The yarn of the title comes from this - the ancient yarn market at Chipping Campden. It was a market, meeting place, somewhere dry to shelter from rain and ancient pestilence and generally a spot where local elders could gather and moan about teenagers and the lack of a decent day care centre...
One chap in 1437 sat there for a full week thinking it was a bus shelter, before someone told him buses hadn't been invented yet. Once they had been invented three turned up at once...
We had dinner in a pub and then went into the local museum which was so crammed full of things that the presentation didn't make sense! But who cares? It was like rummaging through a junk shop without a single uninteresting thing to find.
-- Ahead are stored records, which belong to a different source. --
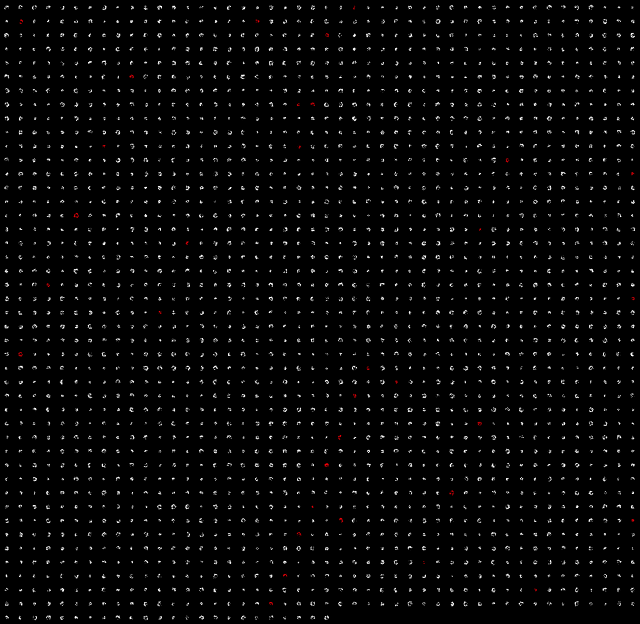
Give the GLSL for this pattern, as a Shadertoy shader.

```glsl
// Grid of tiny broken white rings on black, a few of them red, last row part filled.

const vec2  GRID = vec2(46.0, 45.0);         // marks across and down
const float LAST_ROW_COUNT = 24.0;           // marks in the bottom row
const vec2  MARK_CENTER = vec2(0.48, 0.45);  // in cell units
const float RADIUS_MIN = 0.050;
const float RADIUS_MAX = 0.135;
const float HALF_STROKE = 0.030;
const float EROSION = 0.10;                  // strength of the ragged wear
const float GRAIN = 19.0;                    // wear lumps per cell
const float GAP_DEPTH = 0.05;                // how far the open side is cut away
const float GAP_SPREAD = 2.4;                // turn of the open side from straight down
const float DAB_RADIUS = 0.027;              // speck inside the ring
const float RED_SHARE = 0.0085;
const vec3  BACKGROUND = vec3(0.0);
const vec3  WHITE_INK = vec3(1.0);
const vec3  RED_INK = vec3(0.95, 0.0, 0.03);
const int   SAMPLES = 4;                     // per axis, within one pixel

float hash(vec2 p) {
    return fract(sin(dot(p, vec2(127.1, 311.7))) * 43758.5453);
}

float valueNoise(vec2 p) {
    vec2 i = floor(p);
    vec2 f = fract(p);
    f = f * f * (3.0 - 2.0 * f);
    float low = mix(hash(i), hash(i + vec2(1.0, 0.0)), f.x);
    float high = mix(hash(i + vec2(0.0, 1.0)), hash(i + vec2(1.0, 1.0)), f.x);
    return mix(low, high, f.y);
}

// Signed distance to a worn ring with one open side and an inner speck
float markDistance(vec2 p, vec2 cell) {
    float radius = mix(RADIUS_MIN, RADIUS_MAX, hash(cell + 3.7));
    float gapAngle = -1.5708 + GAP_SPREAD * (2.0 * hash(cell + 11.3) - 1.0);
    float gapEdge = mix(-0.1, 1.0, hash(cell + 23.9));

    float r = length(p);
    float facing = dot(p, vec2(cos(gapAngle), sin(gapAngle))) / max(r, 0.001);
    float ring = abs(r - radius) - HALF_STROKE;
    ring += GAP_DEPTH * smoothstep(gapEdge - 0.2, gapEdge + 0.2, facing);

    vec2 dabOffset = vec2(hash(cell + 31.1), hash(cell + 47.7)) - 0.5;
    float dab = length(p - dabOffset * radius) - DAB_RADIUS;

    float wear = valueNoise(p * GRAIN + cell * 23.0) - 0.5;
    return min(ring + EROSION * wear, dab);
}

vec3 gridColor(vec2 uv, float edge) {
    vec2 g = uv * GRID;
    vec2 cell = floor(g);
    vec2 p = fract(g) - MARK_CENTER;

    // The bottom row stops early
    float present = cell.y < 0.5 ? step(cell.x + 0.5, LAST_ROW_COUNT) : 1.0;
    float ink = present * (1.0 - smoothstep(-edge, edge, markDistance(p, cell)));
    vec3 color = hash(cell + 71.3) < RED_SHARE ? RED_INK : WHITE_INK;
    return mix(BACKGROUND, color, ink);
}

void mainImage(out vec4 fragColor, in vec2 fragCoord) {
    // Average sub-pixel samples so the small marks stay smooth
    float edge = 0.5 * GRID.y / (iResolution.y * float(SAMPLES));
    vec3 sum = vec3(0.0);
    for (int y = 0; y < SAMPLES; y++) {
        for (int x = 0; x < SAMPLES; x++) {
            vec2 offset = (vec2(x, y) + 0.5) / float(SAMPLES) - 0.5;
            sum += gridColor((fragCoord + offset) / iResolution.xy, edge);
        }
    }
    fragColor = vec4(sum / float(SAMPLES * SAMPLES), 1.0);
}
```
It was brill!
The old projectors from the local cinema, probably closed down in the 1930s at the end of the silent era, were resplendent in one room with a pile of clutter around them, only some of which was relevant to the world of film. A huge balloon of the wicker basket type was propped up in one room, as apparently a local, before the days of flight, decided man could and should fly and built this contraption to prove it.
I can't believe I've never made it back there, the place was a goldmine of treasure!
We carried on north and into Warwickshire, coming to this delightful cottage, familiar through countless Christmas biscuit and chocolate selection box lids and jigsaws.
Quite how William Shakespeare ever managed to find a bit of peace to woo Anne Hathaway amidst all those hordes of Japanese and American tourists flocking all over the gardens I'll never know.
"Sweet William, let us take to the sun lounger and ... lounge ..."
"Hark! What is this I see before me? A camera lens? Oy! Piss off!!!"
It couldn't have been easy...
A couple of miles further and we are in the centre of Stratford-upon-Avon - always a good trivia question to trap the unwary: what's the name of the river that runs through Stratford-upon-Avon? Almost as good as: what's the name of the ship in Mutiny on the Bounty?
Anyway, this is Shakespeare's birthplace. In the house, rather than on the pavement we hope. You can imagine him as a boy staring out of the bedroom window and saying "Those patterned bricks in the road look nice now, but I bet it won't be long before they're tripping people up..."
And so, in a blaze of wordly thought, a tumultuous crescendo of prose and textly passage (Shakespeare wasn't above making up words so why shouldn't I?), we end this tale of Cotswoldian (see!!!) wanderings and head off back up to Blackpool. Forsooth... and Roger, Sooth's lodger...